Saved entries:
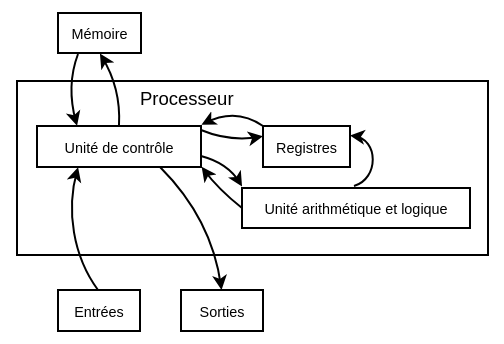
<!DOCTYPE html>
<html lang="fr">
<head>
<meta charset="utf-8">
<title>Architecture d’un processeur</title>
<style>
:root { --ink: #000; --paper: #fff; }
* { box-sizing: border-box; margin: 0; }
body { width: 504px; height: 344px; overflow: hidden; background: var(--paper); }
.diagram {
  position: relative; width: 504px; height: 344px; overflow: hidden;
  background: var(--paper); color: var(--ink);
  font-family: "Liberation Sans", Arial, sans-serif;
}
.frame, .node { position: absolute; border: 2px solid var(--ink); }
.node {
  display: flex; align-items: center; justify-content: center;
  padding-top: 2px; background: var(--paper);
  font-size: 14.4px; line-height: 16px; white-space: nowrap;
}
.node span { flex: none; }
.frame { left: 16px; top: 80px; width: 473px; height: 176px; }
.frame h1 {
  position: absolute; left: 122px; top: 6px;
  font-size: 18.5px; line-height: 22px; font-weight: 400; white-space: nowrap;
}
.memory { left: 57px; top: 12px; width: 85px; height: 42px; }
.control { left: 36px; top: 125px; width: 166px; height: 43px; }
.registers { left: 262px; top: 125px; width: 89px; height: 43px; padding-top: 3px; }
.alu { left: 241px; top: 187px; width: 230px; height: 42px; }
.inputs { left: 57px; top: 289px; width: 84px; height: 43px; padding-top: 3px; }
.outputs { left: 180px; top: 289px; width: 84px; height: 43px; padding-top: 3px; }
.links { position: absolute; inset: 0; fill: none; stroke: var(--ink); stroke-width: 2; }
.tip { fill: var(--ink); stroke: none; }
</style>
</head>
<body>
<main class="diagram">
  <section class="frame"><h1>Processeur</h1></section>
  <div class="node memory"><span>Mémoire</span></div>
  <div class="node control"><span>Unité de contrôle</span></div>
  <div class="node registers"><span>Registres</span></div>
  <div class="node alu"><span>Unité arithmétique et logique</span></div>
  <div class="node inputs"><span>Entrées</span></div>
  <div class="node outputs"><span>Sorties</span></div>

  <svg class="links" width="504" height="344" viewBox="0 0 504 344" aria-hidden="true">
    <defs>
      <marker id="arrow" markerUnits="userSpaceOnUse" markerWidth="16" markerHeight="16" refX="11" refY="8" orient="auto">
        <path class="tip" d="M15 8 L0 15.5 L4 8 L0 0.5 Z"/>
      </marker>
    </defs>
    <g marker-end="url(#arrow)">
      <path id="memory-to-control" d="M78 54 Q66 86 76 122"/>
      <path id="control-to-memory" d="M119 125 Q121 88 102 57"/>
      <path id="registers-to-control" d="M263 126 Q236 107 205 123"/>
      <path id="control-to-registers" d="M201 130 Q230 142 259 137"/>
      <path id="control-to-alu" d="M201 156 Q228 163 240 183"/>
      <path id="alu-to-control" d="M242 208 Q218 189 204 170"/>
      <path id="alu-to-registers" d="M354 186 C379 179 379 139 354 136"/>
      <path id="inputs-to-control" d="M98 290 C73 256 66 210 77 171"/>
      <path id="control-to-outputs" d="M160 167 Q212 219 221 286"/>
    </g>
  </svg>
</main>
</body>
</html>
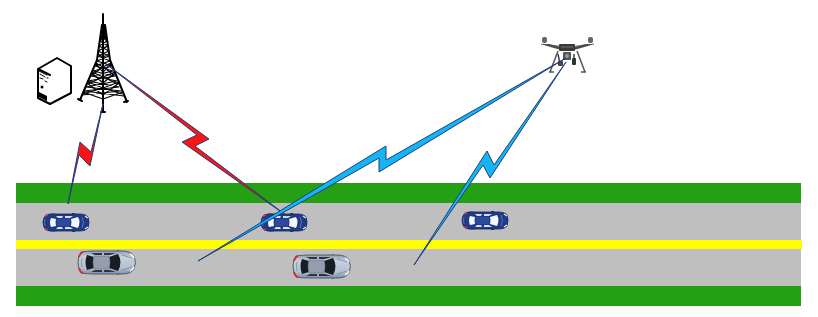
<!DOCTYPE html>
<html lang="en">
<head>
<meta charset="utf-8">
<title>Roadside and aerial vehicle links</title>
<style>
:root {
  --grass: #259f13;
  --asphalt: #bfbfbf;
  --divider: #ffff00;
  --ink: #000;
  --link-edge: #1f3f78;
  --ground-link: #fb1414;
  --air-link: #14b4f5;
  --blue-car: #203a86;
  --silver-car: #b4c0d0;
}
* { box-sizing: border-box; margin: 0; }
body { width: 818px; height: 317px; overflow: hidden; background: #fff; font-family: Inter, sans-serif; }
.diagram { position: relative; width: 818px; height: 317px; padding: 183px 17px 0 16px; }
.road { display: flex; flex-direction: column; }
.verge { height: 20px; background: var(--grass); }
.lane { height: 37px; background: var(--asphalt); }
.divider { height: 9px; margin-right: -1px; background: var(--divider); }
.nodes { position: absolute; inset: 0; display: block; }
.link { stroke: var(--link-edge); stroke-width: 1; stroke-linejoin: round; }
.ground { fill: var(--ground-link); }
.air { fill: var(--air-link); }
.line { fill: none; stroke: var(--ink); stroke-linejoin: round; stroke-linecap: round; }
</style>
</head>
<body>
<main class="diagram">
  <div class="road">
    <div class="verge"></div>
    <div class="lane"></div>
    <div class="divider"></div>
    <div class="lane"></div>
    <div class="verge"></div>
  </div>

  <svg class="nodes" width="818" height="317" viewBox="0 0 818 317" role="img" aria-label="A server and radio tower linked to two cars, and a drone linked to the road">
    <defs>
      <linearGradient id="silver" x1="0" y1="0" x2="0" y2="1">
        <stop offset="0" stop-color="#8e9bb0"/>
        <stop offset=".25" stop-color="#c6d0de"/>
        <stop offset=".75" stop-color="#b4c0d0"/>
        <stop offset="1" stop-color="#7f8ca2"/>
      </linearGradient>

      <g id="blue-car">
        <path d="M33 1l-2-1h-2l1 2zM33 18l-2 1h-2l1-2z" fill="#16265c"/>
        <path d="M3 2Q8 0 14 1H36Q43 1 45 4Q47 9 45 15Q43 18 36 18H14Q8 19 3 17Q0 14 0 9.500Q0 5 3 2z" fill="var(--blue-car)" stroke="#14275f" stroke-width=".8"/>
        <path d="M2 3L5 2M2 16L5 17" stroke="#d43a4a" stroke-width="1.500"/>
        <path d="M42 3L45 5M42 16L45 14" stroke="#dfe8f6" stroke-width="1.500"/>
        <path d="M2 6Q1 9 2 13M39 4Q42 9 39 15" fill="none" stroke="#5c78bd" stroke-width="1"/>
        <path d="M8 5L13 6Q12 9 13 13L8 14Q6 9 8 5zM28 6L35 4Q38 9 35 15L28 13Q29 9 28 6z" fill="#f4f8fd"/>
        <path d="M13 3H20L19 5H15zM22 3H30L27 5H22zM13 16H20L19 14H15zM22 16H30L27 14H22z" fill="#d5e0f2"/>
        <rect x="14" y="6" width="13" height="7" rx="1" fill="#2b4a9d"/>
      </g>

      <g id="silver-car">
        <path d="M38 2l2-2h2v2zM38 23l2 2h2v-2z" fill="#6d7888"/>
        <path d="M4 2Q10 1 18 1H45Q54 1 57 6Q60 12 57 19Q54 24 45 24H18Q10 24 4 23Q1 19 1 12Q1 6 4 2z" fill="url(#silver)" stroke="#535d6c" stroke-width="1"/>
        <path d="M2 7Q3 3 6 2M2 18Q3 22 6 23" fill="none" stroke="#e0262d" stroke-width="1.800"/>
        <path d="M53 4Q56 5 57 8M53 21Q56 20 57 17" fill="none" stroke="#f2f6fb" stroke-width="1.500"/>
        <path d="M5 8Q4 12 5 17M45 5L55 8M45 20L55 17" fill="none" stroke="#8794a8" stroke-width="1"/>
        <path d="M10 5L17 7Q16 12 17 18L10 20Q7 12 10 5zM32 7L41 4Q46 12 41 21L32 18Q34 12 32 7z" fill="#181d24"/>
        <path d="M14 3H25V5H18zM27 3H39L33 5H27zM14 22H25V20H18zM27 22H39L33 20H27z" fill="#2c333d"/>
        <path d="M17 6H32Q34 12 32 19H17Q15 12 17 6z" fill="#949eae" stroke="#666f7d" stroke-width=".6"/>
      </g>

      <g id="rotor">
        <path d="M0 1L26 4" stroke="#8c8c8c" stroke-width="1"/>
        <rect x="1" y="-6" width="5" height="6" rx="2" fill="#666"/>
        <path d="M0 1H8L20 4V7L6 3z" fill="#4c4c4c"/>
        <path d="M17 8L9 29M8 29H13" fill="none" stroke="#555" stroke-width="1.500"/>
      </g>
    </defs>

    <g id="server">
      <path class="line" stroke-width="2" d="M38 69L57 58L71 66V93L50 104L38 98zM38 69L50 75"/>
      <path class="line" stroke-width="1" d="M40 74L45 77M47 78L48 78M40 78L43 79M45 81L47 82"/>
      <path class="line" stroke="#c9a36a" stroke-width="1" d="M39 71L47 75"/>
      <circle cx="42" cy="87" r="1.500"/>
      <path d="M39 92L47 96V101L39 97z"/>
    </g>

    <g id="tower">
      <path class="line" stroke-width="2" d="M103 14V27"/>
      <path d="M102 24H105L106 39H101z"/>
      <path class="line" stroke-width="2" d="M102 25L97 60L80 100M105 25L110 60L127 102M103 25V111M78 99L82 101M101 112H105M124 102L128 101"/>
      <path class="line" stroke-width="1.200" d="M101 36L107 41L99 46L109 51L98 56L110 61L95 66L113 71L91 76L117 81L86 87L121 91L82 95
        M106 36L100 41L108 46L98 51L109 56L97 61L112 66L93 71L115 76L88 81L119 87L84 91L124 96
        M99 46L103 48L108 46M98 54L103 57L109 54M96 63L103 67L111 63M92 72L103 77L115 72M88 82L103 88L119 82M83 92L103 99L123 92"/>
      <path class="line" stroke-width="1.200" d="M96 64L103 72L111 64M92 73L103 83L115 73M87 83L103 95L119 83M103 67L92 75M103 67L114 75M103 77L88 84M103 77L118 84M103 88L83 94M103 88L122 94"/>
    </g>

    <g id="drone">
      <use href="#rotor" x="541" y="43"/>
      <use href="#rotor" transform="translate(594 43) scale(-1 1)"/>
      <rect x="559" y="44" width="16" height="7" rx="1" fill="#393939"/>
      <path d="M561 47H573" stroke="#777" stroke-width="1"/>
      <rect x="563" y="52" width="8" height="8" rx="1" fill="#555"/>
      <circle cx="567" cy="56" r="2" fill="#999"/>
      <path d="M558 54L560 64M574 54V65" stroke="#444" stroke-width="1.500"/>
      <rect x="558" y="61" width="5" height="5" rx="1" fill="#444"/>
      <rect x="572" y="58" width="4" height="7" rx="1" fill="#333"/>
    </g>

    <g id="cars">
      <use href="#blue-car" x="43" y="213"/>
      <use href="#blue-car" x="261" y="213"/>
      <use href="#blue-car" x="462" y="211"/>
      <use href="#silver-car" x="77" y="250"/>
      <use href="#silver-car" x="292" y="254"/>
    </g>

    <g id="links">
      <polygon class="link ground" points="103,104 90,166 79,155 68,204 80,142 91,152"/>
      <polygon class="link ground" points="106,64 209,139 195,146 287,216 182,142 197,135"/>
      <polygon class="link air" points="566,58 379,172 379,158 198,261 386,146 386,160"/>
      <polygon class="link air" points="566,62 490,178 483,165 414,265 487,151 494,165"/>
    </g>
  </svg>
</main>
</body>
</html>
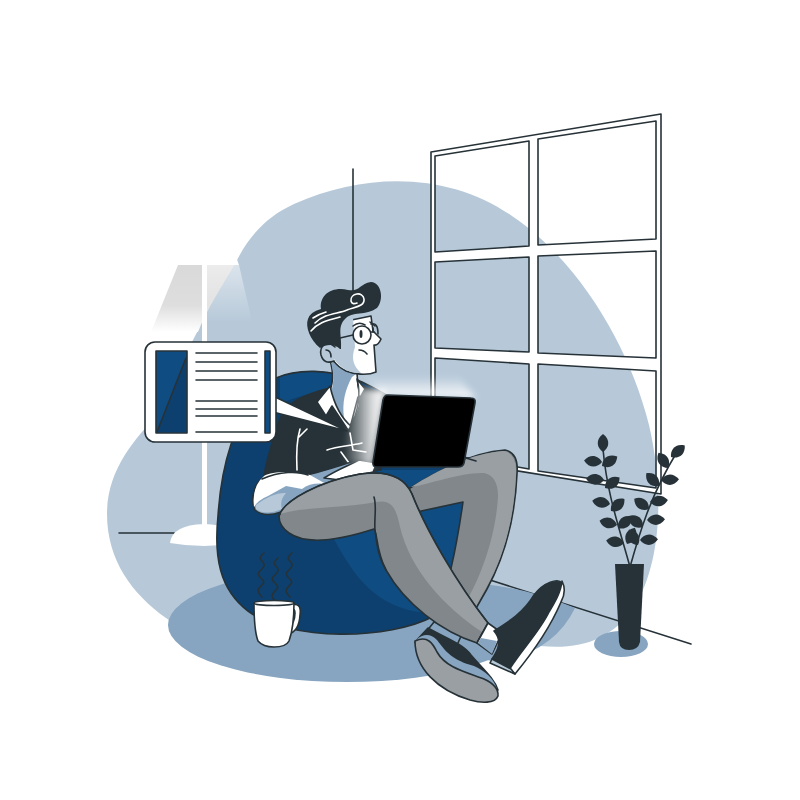
<!DOCTYPE html>
<html lang="en">
<head>
<meta charset="utf-8">
<title>Reading at home</title>
<style>
:root{--ink:#263238;--mist:#b7c9d9;--steel:#87a5c0;--navy:#0f4c81;--navy-deep:#0d406e;--grey:#999fa3;--grey-deep:#81878a;--white:#fff}
html,body{margin:0;background:var(--white);overflow:hidden}
svg{display:block;width:800px;height:800px}
.ink{fill:var(--ink)}.mist{fill:var(--mist)}.steel{fill:var(--steel)}.navy{fill:var(--navy)}.navy-deep{fill:var(--navy-deep)}
.grey{fill:var(--grey)}.grey-deep{fill:var(--grey-deep)}.white{fill:var(--white)}
.line{fill:none}
.line,.edge{stroke:var(--ink);stroke-width:1.6;stroke-linecap:round;stroke-linejoin:round}
.light{fill:none;stroke:var(--white);stroke-width:1.6;stroke-linecap:round;stroke-linejoin:round}
</style>
</head>
<body>
<svg viewBox="0 0 800 800" role="img" aria-label="A man with a laptop sits in a beanbag and looks toward a window">
<defs>
<linearGradient id="shade-light" x1="0" y1="0" x2="0" y2="1"><stop offset="0" stop-color="#d9d9d9"/><stop offset=".6" stop-color="#dedede"/><stop offset="1" stop-color="#fff"/></linearGradient>
<linearGradient id="shade-right" x1="0" y1="0" x2="0" y2="1"><stop offset="0" stop-color="#fff" stop-opacity=".5"/><stop offset="1" stop-color="#fff" stop-opacity="0"/></linearGradient>
<linearGradient id="glow-side" x1="1" y1="0" x2="0" y2="0"><stop offset="0" stop-color="#fff"/><stop offset=".3" stop-color="#fff" stop-opacity=".85"/><stop offset="1" stop-color="#fff" stop-opacity="0"/></linearGradient>
<linearGradient id="glow-top" x1="0" y1="1" x2="0" y2="0"><stop offset="0" stop-color="#fff" stop-opacity=".9"/><stop offset="1" stop-color="#fff" stop-opacity="0"/></linearGradient>
<filter id="soft" x="-20%" y="-20%" width="140%" height="140%"><feGaussianBlur stdDeviation="3"/></filter>
<path id="leaf" d="M0 0C-6-4-8-12 0-18C8-12 6-4 0 0Z"/>
<path id="steam" d="M0 0C-7-7-3-9 1-13C5-18-7-20-3-25C3-31 4-32-1-37Q-3-40 2-44"/>
<clipPath id="bag-clip"><path d="M276 378C296 369 330 368 362 382C420 410 462 450 474 500C482 545 470 590 434 616C390 640 290 642 248 611C219 589 214 556 218 516C222 455 240 405 276 378Z"/></clipPath>
</defs>

<g id="backdrop">
<path class="mist" d="M236 262C250 234 268 216 294 204C370 170 452 174 512 216C580 262 630 348 649 425C664 490 662 560 635 606C612 640 580 650 540 646C470 640 420 650 340 652C250 655 195 640 166 618C132 594 107 560 107 514C107 470 134 440 158 414C182 388 177 372 193 340C205 316 221 292 236 262Z"/>
<path class="line" d="M353 169V300M119 533H174M490 580L691 644"/>
</g>

<g id="lamp">
<path fill="url(#shade-light)" d="M178 265H236L201 332H151Z"/>
<path class="mist" d="M236 262L246 300L228 332H198C207 308 222 287 236 262Z"/>
<path fill="url(#shade-right)" d="M205 265H239L252 322H205Z"/>
<path class="white" d="M234 251L239 265H228ZM202 265H207V527H202ZM170 543Q172 525 204 524Q236 525 238 543Q204 549 170 543Z"/>
</g>

<g id="window">
<path class="edge white" fill-rule="evenodd" d="M431 152L661 114V494L431 457ZM435 156V252L529 246V141ZM538 139V245L656 239V121ZM435 262V348L529 352V257ZM538 256V353L656 358V251ZM435 358V452L529 469V364ZM538 364V471L656 488V371Z"/>
</g>

<g id="floor-shadows" class="steel">
<ellipse cx="347" cy="625" rx="179" ry="57"/>
<path d="M455 582Q520 584 575 608Q555 650 500 662L420 650Z"/>
<ellipse cx="621" cy="644" rx="27" ry="13"/>
</g>

<g id="beanbag">
<path class="navy-deep" d="M276 378C296 369 330 368 362 382C420 410 462 450 474 500C482 545 470 590 434 616C390 640 290 642 248 611C219 589 214 556 218 516C222 455 240 405 276 378Z"/>
<g clip-path="url(#bag-clip)">
<path class="navy" d="M320 515C350 565 365 612 440 614L500 600V470H380Z"/>
<path class="navy" d="M280 376Q300 366 345 374L332 392Q305 392 280 404Z"/>
</g>
<path class="line" d="M276 378C296 369 330 368 362 382C420 410 462 450 474 500C482 545 470 590 434 616C390 640 290 642 248 611C219 589 214 556 218 516C222 455 240 405 276 378Z"/>
</g>

<g id="far-leg">
<path class="edge grey-deep" d="M395 497C430 476 465 453 505 450Q519 453 517 474C515 520 505 556 487 589L462 633L434 622C449 585 456 550 463 502L412 513Z"/>
<path class="grey" d="M411 487C440 469 472 453 504 451Q517 454 516 474C514 520 504 556 486 588L464 628L452 624C481 584 496 535 498 496Q498 476 484 473C462 472 430 484 411 487Z"/>
<path class="edge steel" d="M434 622L463 632L457 645L426 632Z"/>
</g>

<g id="far-shoe">
<path class="edge ink" d="M428 628C446 638 463 644 471 655C482 668 494 678 498 690L478 691C446 680 420 660 415 642Z"/>
<path class="steel" d="M416 640Q427 630 437 640C446 652 452 660 474 666Q492 674 497 689L478 691C448 682 424 666 416 640Z"/>
<path class="edge grey" d="M415 641C428 635 433 644 437 652C446 668 466 672 484 679Q499 686 498 696C495 704 481 703 470 700C437 690 415 668 415 641Z"/>
</g>

<g id="torso">
<path class="edge ink" d="M329 388C304 395 286 401 279 421C271 445 265 466 263 482L308 480L364 472L381 470L390 397C376 392 362 386 355 382Z"/>
<path class="edge ink" d="M309 470L372 461L380 506L330 518Z"/>
<path class="light" d="M297 470C296 451 297 439 300 429M299 437L307 429M327 450C338 446 350 446 362 443M350 433L353 450L366 452M341 452L349 463"/>
</g>

<g id="head">
<path class="edge white" d="M330 360C334 374 333 382 330 391C333 408 341 420 348 428C359 415 363 402 358 386L357 373Z"/>
<path class="steel" d="M331 362C335 378 333 386 331 392C333 404 338 412 344 418C342 402 345 390 352 377L360 371Z"/>
<path class="edge white" d="M330 386L317 402L326 416L332 406L348 430L352 427C342 419 334 404 330 386Z"/>
<path class="edge white" d="M357 379L365 389L361 396L358 397L350 428Q363 402 357 379Z"/>
<path class="edge white" d="M332 324L371 316L373 331L381 339Q378 346 374 345L376 372C367 376 353 374 346 371C334 365 329 355 328 346Z"/>
<path class="mist" d="M336 321L353 318L355 347C351 358 353 366 361 373C348 374 337 366 331 354Z"/>
<path class="edge mist" d="M335 347C328 340 319 345 321 355Q324 365 334 361"/>
<path class="line" d="M326 350Q331 350 331 357M359 350Q364 350 367 354"/>
<path class="ink" d="M340 349C333 343 326 345 320 348C310 340 305 326 308 319Q310 312 321 309C319 295 332 286 348 290C360 292 359 284 371 282C382 283 384 300 377 308C366 316 352 311 345 319C337 327 342 336 341 349Z"/>
<path class="light" d="M311 331C319 321 331 320 340 317M315 323C325 313 338 314 347 310C353 307 365 307 364 299C363 291 350 293 351 301Q352 305 357 303M313 318Q319 314 326 312"/>
<path class="line" stroke-width="3" d="M353 326Q359 321 365 325M370 322L375 326"/>
<circle class="line" cx="362" cy="335" r="9"/>
<path class="line" d="M340 338L353 335M371 332L374 332M371 324Q378 322 378 334"/>
<ellipse class="ink" cx="361" cy="334" rx="1.5" ry="4"/><ellipse class="ink" cx="373" cy="330" rx="1" ry="3"/>
</g>

<g id="arm">
<path class="edge steel" d="M262 479C252 486 251 503 255 510Q264 518 281 512C306 503 336 491 358 481L374 468L362 459C341 465 318 473 303 476Z"/>
<path class="white" d="M264 476C272 471 296 471 310 475L326 484Q311 482 302 489L286 486L268 496Q258 500 254 507Q252 486 264 476Z"/>
<path class="mist" d="M256 505Q273 492 286 493Q279 501 282 509Q265 516 256 509Z"/>
<path class="edge white" d="M324 478C338 469 350 465 359 460L377 463L373 472L340 480Z"/>
<path class="line" d="M262 479C280 471 298 471 308 475"/>
</g>

<g id="near-leg">
<path class="edge grey-deep" d="M279 516C284 500 320 481 360 474C388 470 405 478 412 494C426 530 456 582 488 623L477 643C442 632 405 604 386 570C376 552 377 529 374 529C340 540 306 545 289 533Q279 526 279 516Z"/>
<path class="grey" d="M280 514C287 500 325 481 360 475C388 471 404 478 411 494C426 530 456 582 487 623L482 632C443 606 410 569 400 527C396 507 391 499 376 502C340 509 306 506 280 514Z"/>
<path class="line" d="M374 497C377 507 374 518 375 530C377 545 378 557 386 570"/>
<path class="line" d="M279 516C284 500 320 481 360 474C388 470 405 478 412 494C426 530 456 582 488 623L477 643"/>
</g>

<g id="near-shoe">
<path class="edge white" d="M488 623L477 643L492 654L502 633Z"/>
<path class="steel" d="M481 638L497 641L492 654L478 643Z"/>
<path class="edge ink" d="M494 631C510 621 524 612 534 595C544 582 558 578 562 583C565 596 556 610 550 621L514 672L492 659C499 649 502 640 494 631Z"/>
<path class="edge white" d="M562 581Q567 591 561 602C550 628 534 651 515 674L509 670C523 648 540 631 549 612C555 602 561 592 562 581Z"/>
<path class="edge mist" d="M492 659L511 669L515 674L490 663Z"/>
</g>

<g id="laptop">
<path filter="url(#soft)" fill="url(#glow-side)" d="M354 388L386 390L373 466L343 462Z"/>
<path filter="url(#soft)" fill="url(#glow-top)" d="M362 376H458L476 398L384 396Z"/>
<path class="edge" fill="#000" d="M388 395L471 398Q476 398 475 403L464 463Q463 467 458 467H377Q372 467 373 462L383 400Q384 395 388 395Z"/>
<path class="line" d="M466 458L476 461"/>
</g>

<g id="reading-bubble">
<path class="edge white" d="M273 396L347 431L273 412Z"/>
<rect class="edge white" x="145" y="342" width="131" height="100" rx="10"/>
<path class="white" d="M270 397H275V411H270Z"/>
<rect class="edge navy" x="156" y="351" width="31" height="82"/>
<path class="navy-deep" d="M186 358V432H157Z"/>
<path class="line" d="M186 358L157 432"/>
<rect class="edge navy" x="265" y="351" width="5" height="82"/>
<path class="line" d="M196 353H257M196 362H257M196 371H257M196 380H257M196 401H257M196 409H257M196 416H257M196 432H257"/>
<path class="line" d="M196 424H257" stroke-opacity="0"/>
</g>

<g id="mug">
<g class="line"><use href="#steam" x="262" y="597"/><use href="#steam" x="276" y="602"/><use href="#steam" x="290" y="597"/></g>
<path class="edge white" fill-rule="evenodd" d="M291 605Q302 602 300 615Q299 631 289 634L288 629Q295 623 295 613Q295 608 291 610Z"/>
<path class="edge white" d="M254 603C254 620 255 633 258 641Q263 647 274 647Q286 647 289 641C293 630 294 618 294 603Z"/>
<ellipse class="edge white" cx="274" cy="603" rx="20" ry="2.5"/>
</g>

<g id="plant">
<path class="line" d="M630 567C620 530 607 495 603 449M630 567C639 535 650 496 677 452"/>
<g class="ink">
<use href="#leaf" transform="translate(603 452)"/>
<use href="#leaf" transform="translate(602 462) rotate(-85)"/>
<use href="#leaf" transform="translate(602 466) rotate(58)"/>
<use href="#leaf" transform="translate(604 480) rotate(-86)"/>
<use href="#leaf" transform="translate(605 488) rotate(54)"/>
<use href="#leaf" transform="translate(610 504) rotate(-80)"/>
<use href="#leaf" transform="translate(611 511) rotate(48)"/>
<use href="#leaf" transform="translate(617 525) rotate(-76)"/>
<use href="#leaf" transform="translate(618 528) rotate(50)"/>
<use href="#leaf" transform="translate(624 543) rotate(-82)"/>
<use href="#leaf" transform="translate(627 544) rotate(26)"/>
<use href="#leaf" transform="translate(671 457) rotate(50)"/>
<use href="#leaf" transform="translate(668 468) rotate(-32)"/>
<use href="#leaf" transform="translate(661 480) rotate(88)"/>
<use href="#leaf" transform="translate(659 486) rotate(-45)"/>
<use href="#leaf" transform="translate(650 502) rotate(84)"/>
<use href="#leaf" transform="translate(649 509) rotate(-55)"/>
<use href="#leaf" transform="translate(647 520) rotate(88)"/>
<use href="#leaf" transform="translate(643 527) rotate(-52)"/>
<use href="#leaf" transform="translate(640 540) rotate(88)"/>
<use href="#leaf" transform="translate(638 545) rotate(-30)"/>
<path d="M615 564H644L640 642Q638 650 629 650Q620 650 619 642Z"/>
</g>
</g>
</svg>
</body>
</html>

> Your goal
Omit the pictures. Print, word for word, the lines from the beginning of the entries above through the line that holds "262px; top: 125px;".

> Output of the task
<!DOCTYPE html>
<html lang="fr">
<head>
<meta charset="utf-8">
<title>Architecture d’un processeur</title>
<style>
:root { --ink: #000; --paper: #fff; }
* { box-sizing: border-box; margin: 0; }
body { width: 504px; height: 344px; overflow: hidden; background: var(--paper); }
.diagram {
  position: relative; width: 504px; height: 344px; overflow: hidden;
  background: var(--paper); color: var(--ink);
  font-family: "Liberation Sans", Arial, sans-serif;
}
.frame, .node { position: absolute; border: 2px solid var(--ink); }
.node {
  display: flex; align-items: center; justify-content: center;
  padding-top: 2px; background: var(--paper);
  font-size: 14.4px; line-height: 16px; white-space: nowrap;
}
.node span { flex: none; }
.frame { left: 16px; top: 80px; width: 473px; height: 176px; }
.frame h1 {
  position: absolute; left: 122px; top: 6px;
  font-size: 18.5px; line-height: 22px; font-weight: 400; white-space: nowrap;
}
.memory { left: 57px; top: 12px; width: 85px; height: 42px; }
.control { left: 36px; top: 125px; width: 166px; height: 43px; }
.registers { left: 262px; top: 125px; width: 89px; height: 43px; padding-top: 3px; }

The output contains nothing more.